──────── Material for the task ────────

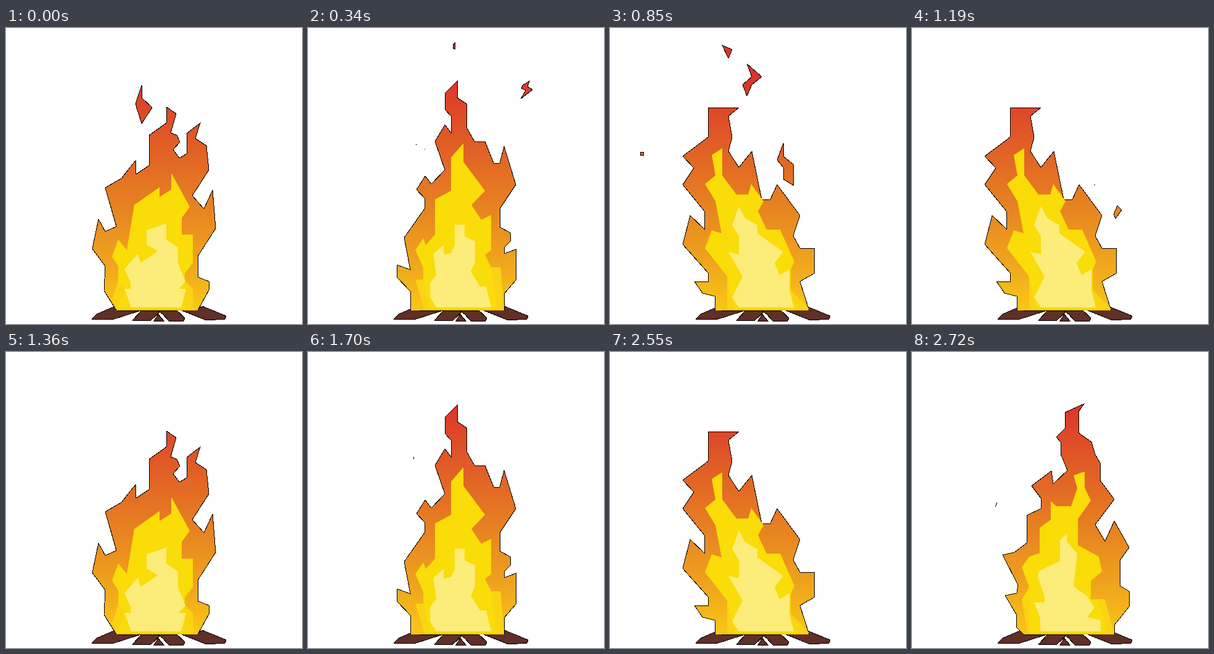
An HTML page that plays this animation: 480 by 480 pixels, repeating every 2.89 s.

```html
<!DOCTYPE html>
<html lang="en">
<head>
<meta charset="utf-8">
<title>Campfire</title>
<style>
  html, body { margin: 0; width: 100%; height: 100%; overflow: hidden; background: #fff; }
  svg { display: block; width: 100vw; height: 100vh; }
  .line { stroke: #000; vector-effect: non-scaling-stroke; shape-rendering: crispEdges; }
  .heat { fill: url(#heat); }
  .wood { fill: #5f2f28; }
  .middle { fill: #f9dc08; }
  .skirt { fill: #fad313; }
  .core { fill: #fcec79; }
</style>
</head>
<body>
<svg viewBox="0 0 480 480">
  <defs>
    <linearGradient id="heat" gradientUnits="userSpaceOnUse" x1="0" y1="85" x2="0" y2="458">
      <stop offset="0" stop-color="#dc352a"/>
      <stop offset=".23" stop-color="#df5727"/>
      <stop offset=".55" stop-color="#e78321"/>
      <stop offset=".8" stop-color="#f0a61d"/>
      <stop offset="1" stop-color="#f9c716"/>
    </linearGradient>

    <g id="upright">
      <path class="heat line" d="M179 458L159 426 161 386 140 358 150 310 161 330 179 322 161 259 187 244 210 215 211 237 232 223V174L260 154V128L276 139 267 170 277 174 282 185 271 197 281 211 293 204V171L315 154 307 179 325 191 329 230 302 272 321 293 335 263 340 325 311 370V404L329 411V425L311 458"/>
      <path class="middle" d="M180 456L172 440 182 411V386L172 371 182 343 196 360 208 287 249 258V274L268 262V235L298 290 285 308V335H303V381L290 398V410L303 424 304 456"/>
      <path class="skirt" d="M182 409L192 423 180 456 172 440ZM290 410L303 424 304 456H290"/>
      <path class="core" d="M203 453L192 423H202V413L192 391 214 366 218 381 246 362 228 351V328L260 317V343L279 356V382L291 411 280 423H292L284 453"/>
    </g>
    <g id="tall">
      <path class="heat line" d="M166 458V427L144 404V384L166 392 156 340 189 293V276L176 262 190 240 200 253 222 230 206 184 222 157 232 170V143L222 132V106L242 86V113L257 123V161L270 184H287L301 219H311L318 192 337 254 311 293V323L328 332V346L318 356V366L337 359V409L318 431V458"/>
      <path class="middle" d="M189 456L174 408H187V389L174 360 187 341 191 352 206 335V278L232 264V210L252 187V217L287 264 265 287 281 311 297 303V360L287 368 297 388H312L318 456"/>
      <path class="skirt" d="M174 408H187L198 456H189ZM297 388H312L318 456H306"/>
      <path class="core" d="M208 453L198 437V413L208 401 203 366 220 352V367L232 365 238 352V319H254V338L271 346V380L264 395 279 419H289L297 453"/>
    </g>
    <g id="swayRight">
      <path class="heat line" d="M181 458L169 446V425L151 395 170 391 172 378 147 329 166 325 186 310V265L209 254V237L194 217 226 193 229 214 252 192 241 165V146L234 138 248 124V98L279 84 270 97V131L291 146 297 166 305 180V208L328 239 297 280 313 307 328 274 352 317 337 338V379L352 388V413L328 443V458"/>
      <path class="middle" d="M188 456L178 402 190 381 178 349 190 332 207 326V285L225 272V242L234 250H258L268 221 262 200 280 194V220L290 241 269 271V313L303 332 308 356 290 371V401H313L327 456"/>
      <path class="skirt" d="M178 402H190V456H188ZM301 402H313L327 456H318"/>
      <path class="core" d="M208 453V432L198 406H215V397L204 364 206 355 240 339V305L251 295V307L268 327 262 380 284 396 296 415 284 430 306 435V453"/>
    </g>
    <g id="swayLeft">
      <path class="heat line" d="M170 458V435L150 430 137 411H159V397L118 351 130 304 153 326V297L118 254 136 227 118 208 159 177V129H209L192 143 198 177 192 200 209 226 230 200 246 278H260L271 254 308 304 297 337 308 357H331V398L308 411 323 458"/>
      <path class="middle" d="M190 456V403L154 357 165 328 181 333 171 281 154 253 171 239 165 206 182 195V239L205 270H224L229 253 249 281 240 297 254 327H276L299 379 293 392V425L323 456"/>
      <path class="skirt" d="M190 403L198 437 203 456H190ZM291 425H293L323 456H302"/>
      <path class="core" d="M209 453L198 437 215 403 192 363 209 367V337L198 320 209 289 219 308 239 320V333L281 363 267 381 275 401 291 391V425L298 453"/>
    </g>
    <use id="reach" href="#swayRight" transform="matrix(1.05 0 -.13 1.029 41.5 -13.3)"/>
    <use id="sink" href="#tall" transform="matrix(-1 0 0 .898 476 46.7)"/>
    <use id="wide" href="#upright" transform="matrix(-1.1 0 .28 1.039 393.8 -17.9)"/>

    <g id="notch">
      <path fill="#fff" d="M299 290L310 303 307 309H302L299 306Z"/>
      <path class="line" fill="none" d="M298 290V306L302 310 307 309"/>
    </g>
    <g class="heat">
      <path id="drop" class="heat line" d="M220 93L221 114 237 129 220 155 210 123Z"/>
      <path id="mote" class="heat line" d="M238 24V34L235 33V28Z"/>
      <path id="bolt" class="heat line" d="M348 93L359 86 356 95 364 100 345 115 353 101 346 98Z"/>
      <path id="shard" class="heat line" d="M182 28L198 35 192 49Z"/>
      <path id="arrow" class="heat line" d="M222 58L246 79 230 92 222 110 215 92 230 79Z"/>
      <path id="flake" class="heat line" d="M281 187V208L297 221V255L281 245V226L271 214Z"/>
      <path id="coal" class="heat line" d="M327 302L333 288 340 295 330 309Z"/>
      <circle id="ember" class="heat line" cx="52" cy="204" r="3"/>
    </g>
    <path id="dust" class="line" d="M175 188V190M189 196H190"/>
    <path id="fleck" class="line" d="M295 254H297"/>
    <path id="streak" class="line" d="M138 244L135 251"/>
    <path id="speck" class="line" d="M172 170L171 174"/>
  </defs>

  <g class="wood line">
    <path d="M139 472L147 464 175 452 181 458H219L172 473Z"/>
    <path d="M285 458L313 455 318 451 357 467 355 472 325 474Z"/>
    <path d="M205 474L220 458H252L234 475Z"/>
    <path d="M246 458H277L290 470 288 475H264L254 464Z"/>
    <path d="M247 464L256 475H240Z"/>
  </g>
  <g id="fire"></g>
</svg>
<script>
const STEP = 170;

// Parts shown in each step, as name or name:dx:dy.
const steps = [
  "upright drop",
  "reach shard:45:17",
  "tall mote bolt dust",
  "swayRight bolt:7:-14 ember:79:-8",
  "sink shard:2:29 arrow:0:20 ember:27:-3",
  "swayLeft shard arrow ember flake",
  "wide arrow:0:-40 flake:25:20",
  "swayLeft coal fleck",
  "upright",
  "reach",
  "tall speck",
  "swayRight streak",
  "sink",
  "swayLeft notch fleck",
  "wide",
  "swayLeft",
  "swayRight streak"
];

function place(part) {
  const [name, dx = 0, dy = 0] = part.split(":");
  return `<use href="#${name}" x="${dx}" y="${dy}"/>`;
}

const drawings = steps.map(parts => parts.split(" ").map(place).join(""));
const fire = document.getElementById("fire");
let shown = -1;

function tick() {
  const step = Math.floor(performance.now() / STEP) % drawings.length;
  if (step !== shown) fire.innerHTML = drawings[shown = step];
  requestAnimationFrame(tick);
}
tick();
</script>
</body>
</html>
```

────────

● **What is being asked**
Using the records above, output their complete text exactly, minus any images.

● **Written response**
An HTML page that plays this animation: 480 by 480 pixels, repeating every 2.89 s.

```html
<!DOCTYPE html>
<html lang="en">
<head>
<meta charset="utf-8">
<title>Campfire</title>
<style>
  html, body { margin: 0; width: 100%; height: 100%; overflow: hidden; background: #fff; }
  svg { display: block; width: 100vw; height: 100vh; }
  .line { stroke: #000; vector-effect: non-scaling-stroke; shape-rendering: crispEdges; }
  .heat { fill: url(#heat); }
  .wood { fill: #5f2f28; }
  .middle { fill: #f9dc08; }
  .skirt { fill: #fad313; }
  .core { fill: #fcec79; }
</style>
</head>
<body>
<svg viewBox="0 0 480 480">
  <defs>
    <linearGradient id="heat" gradientUnits="userSpaceOnUse" x1="0" y1="85" x2="0" y2="458">
      <stop offset="0" stop-color="#dc352a"/>
      <stop offset=".23" stop-color="#df5727"/>
      <stop offset=".55" stop-color="#e78321"/>
      <stop offset=".8" stop-color="#f0a61d"/>
      <stop offset="1" stop-color="#f9c716"/>
    </linearGradient>

    <g id="upright">
      <path class="heat line" d="M179 458L159 426 161 386 140 358 150 310 161 330 179 322 161 259 187 244 210 215 211 237 232 223V174L260 154V128L276 139 267 170 277 174 282 185 271 197 281 211 293 204V171L315 154 307 179 325 191 329 230 302 272 321 293 335 263 340 325 311 370V404L329 411V425L311 458"/>
      <path class="middle" d="M180 456L172 440 182 411V386L172 371 182 343 196 360 208 287 249 258V274L268 262V235L298 290 285 308V335H303V381L290 398V410L303 424 304 456"/>
      <path class="skirt" d="M182 409L192 423 180 456 172 440ZM290 410L303 424 304 456H290"/>
      <path class="core" d="M203 453L192 423H202V413L192 391 214 366 218 381 246 362 228 351V328L260 317V343L279 356V382L291 411 280 423H292L284 453"/>
    </g>
    <g id="tall">
      <path class="heat line" d="M166 458V427L144 404V384L166 392 156 340 189 293V276L176 262 190 240 200 253 222 230 206 184 222 157 232 170V143L222 132V106L242 86V113L257 123V161L270 184H287L301 219H311L318 192 337 254 311 293V323L328 332V346L318 356V366L337 359V409L318 431V458"/>
      <path class="middle" d="M189 456L174 408H187V389L174 360 187 341 191 352 206 335V278L232 264V210L252 187V217L287 264 265 287 281 311 297 303V360L287 368 297 388H312L318 456"/>
      <path class="skirt" d="M174 408H187L198 456H189ZM297 388H312L318 456H306"/>
      <path class="core" d="M208 453L198 437V413L208 401 203 366 220 352V367L232 365 238 352V319H254V338L271 346V380L264 395 279 419H289L297 453"/>
    </g>
    <g id="swayRight">
      <path class="heat line" d="M181 458L169 446V425L151 395 170 391 172 378 147 329 166 325 186 310V265L209 254V237L194 217 226 193 229 214 252 192 241 165V146L234 138 248 124V98L279 84 270 97V131L291 146 297 166 305 180V208L328 239 297 280 313 307 328 274 352 317 337 338V379L352 388V413L328 443V458"/>
      <path class="middle" d="M188 456L178 402 190 381 178 349 190 332 207 326V285L225 272V242L234 250H258L268 221 262 200 280 194V220L290 241 269 271V313L303 332 308 356 290 371V401H313L327 456"/>
      <path class="skirt" d="M178 402H190V456H188ZM301 402H313L327 456H318"/>
      <path class="core" d="M208 453V432L198 406H215V397L204 364 206 355 240 339V305L251 295V307L268 327 262 380 284 396 296 415 284 430 306 435V453"/>
    </g>
    <g id="swayLeft">
      <path class="heat line" d="M170 458V435L150 430 137 411H159V397L118 351 130 304 153 326V297L118 254 136 227 118 208 159 177V129H209L192 143 198 177 192 200 209 226 230 200 246 278H260L271 254 308 304 297 337 308 357H331V398L308 411 323 458"/>
      <path class="middle" d="M190 456V403L154 357 165 328 181 333 171 281 154 253 171 239 165 206 182 195V239L205 270H224L229 253 249 281 240 297 254 327H276L299 379 293 392V425L323 456"/>
      <path class="skirt" d="M190 403L198 437 203 456H190ZM291 425H293L323 456H302"/>
      <path class="core" d="M209 453L198 437 215 403 192 363 209 367V337L198 320 209 289 219 308 239 320V333L281 363 267 381 275 401 291 391V425L298 453"/>
    </g>
    <use id="reach" href="#swayRight" transform="matrix(1.05 0 -.13 1.029 41.5 -13.3)"/>
    <use id="sink" href="#tall" transform="matrix(-1 0 0 .898 476 46.7)"/>
    <use id="wide" href="#upright" transform="matrix(-1.1 0 .28 1.039 393.8 -17.9)"/>

    <g id="notch">
      <path fill="#fff" d="M299 290L310 303 307 309H302L299 306Z"/>
      <path class="line" fill="none" d="M298 290V306L302 310 307 309"/>
    </g>
    <g class="heat">
      <path id="drop" class="heat line" d="M220 93L221 114 237 129 220 155 210 123Z"/>
      <path id="mote" class="heat line" d="M238 24V34L235 33V28Z"/>
      <path id="bolt" class="heat line" d="M348 93L359 86 356 95 364 100 345 115 353 101 346 98Z"/>
      <path id="shard" class="heat line" d="M182 28L198 35 192 49Z"/>
      <path id="arrow" class="heat line" d="M222 58L246 79 230 92 222 110 215 92 230 79Z"/>
      <path id="flake" class="heat line" d="M281 187V208L297 221V255L281 245V226L271 214Z"/>
      <path id="coal" class="heat line" d="M327 302L333 288 340 295 330 309Z"/>
      <circle id="ember" class="heat line" cx="52" cy="204" r="3"/>
    </g>
    <path id="dust" class="line" d="M175 188V190M189 196H190"/>
    <path id="fleck" class="line" d="M295 254H297"/>
    <path id="streak" class="line" d="M138 244L135 251"/>
    <path id="speck" class="line" d="M172 170L171 174"/>
  </defs>

  <g class="wood line">
    <path d="M139 472L147 464 175 452 181 458H219L172 473Z"/>
    <path d="M285 458L313 455 318 451 357 467 355 472 325 474Z"/>
    <path d="M205 474L220 458H252L234 475Z"/>
    <path d="M246 458H277L290 470 288 475H264L254 464Z"/>
    <path d="M247 464L256 475H240Z"/>
  </g>
  <g id="fire"></g>
</svg>
<script>
const STEP = 170;

// Parts shown in each step, as name or name:dx:dy.
const steps = [
  "upright drop",
  "reach shard:45:17",
  "tall mote bolt dust",
  "swayRight bolt:7:-14 ember:79:-8",
  "sink shard:2:29 arrow:0:20 ember:27:-3",
  "swayLeft shard arrow ember flake",
  "wide arrow:0:-40 flake:25:20",
  "swayLeft coal fleck",
  "upright",
  "reach",
  "tall speck",
  "swayRight streak",
  "sink",
  "swayLeft notch fleck",
  "wide",
  "swayLeft",
  "swayRight streak"
];

function place(part) {
  const [name, dx = 0, dy = 0] = part.split(":");
  return `<use href="#${name}" x="${dx}" y="${dy}"/>`;
}

const drawings = steps.map(parts => parts.split(" ").map(place).join(""));
const fire = document.getElementById("fire");
let shown = -1;

function tick() {
  const step = Math.floor(performance.now() / STEP) % drawings.length;
  if (step !== shown) fire.innerHTML = drawings[shown = step];
  requestAnimationFrame(tick);
}
tick();
</script>
</body>
</html>
```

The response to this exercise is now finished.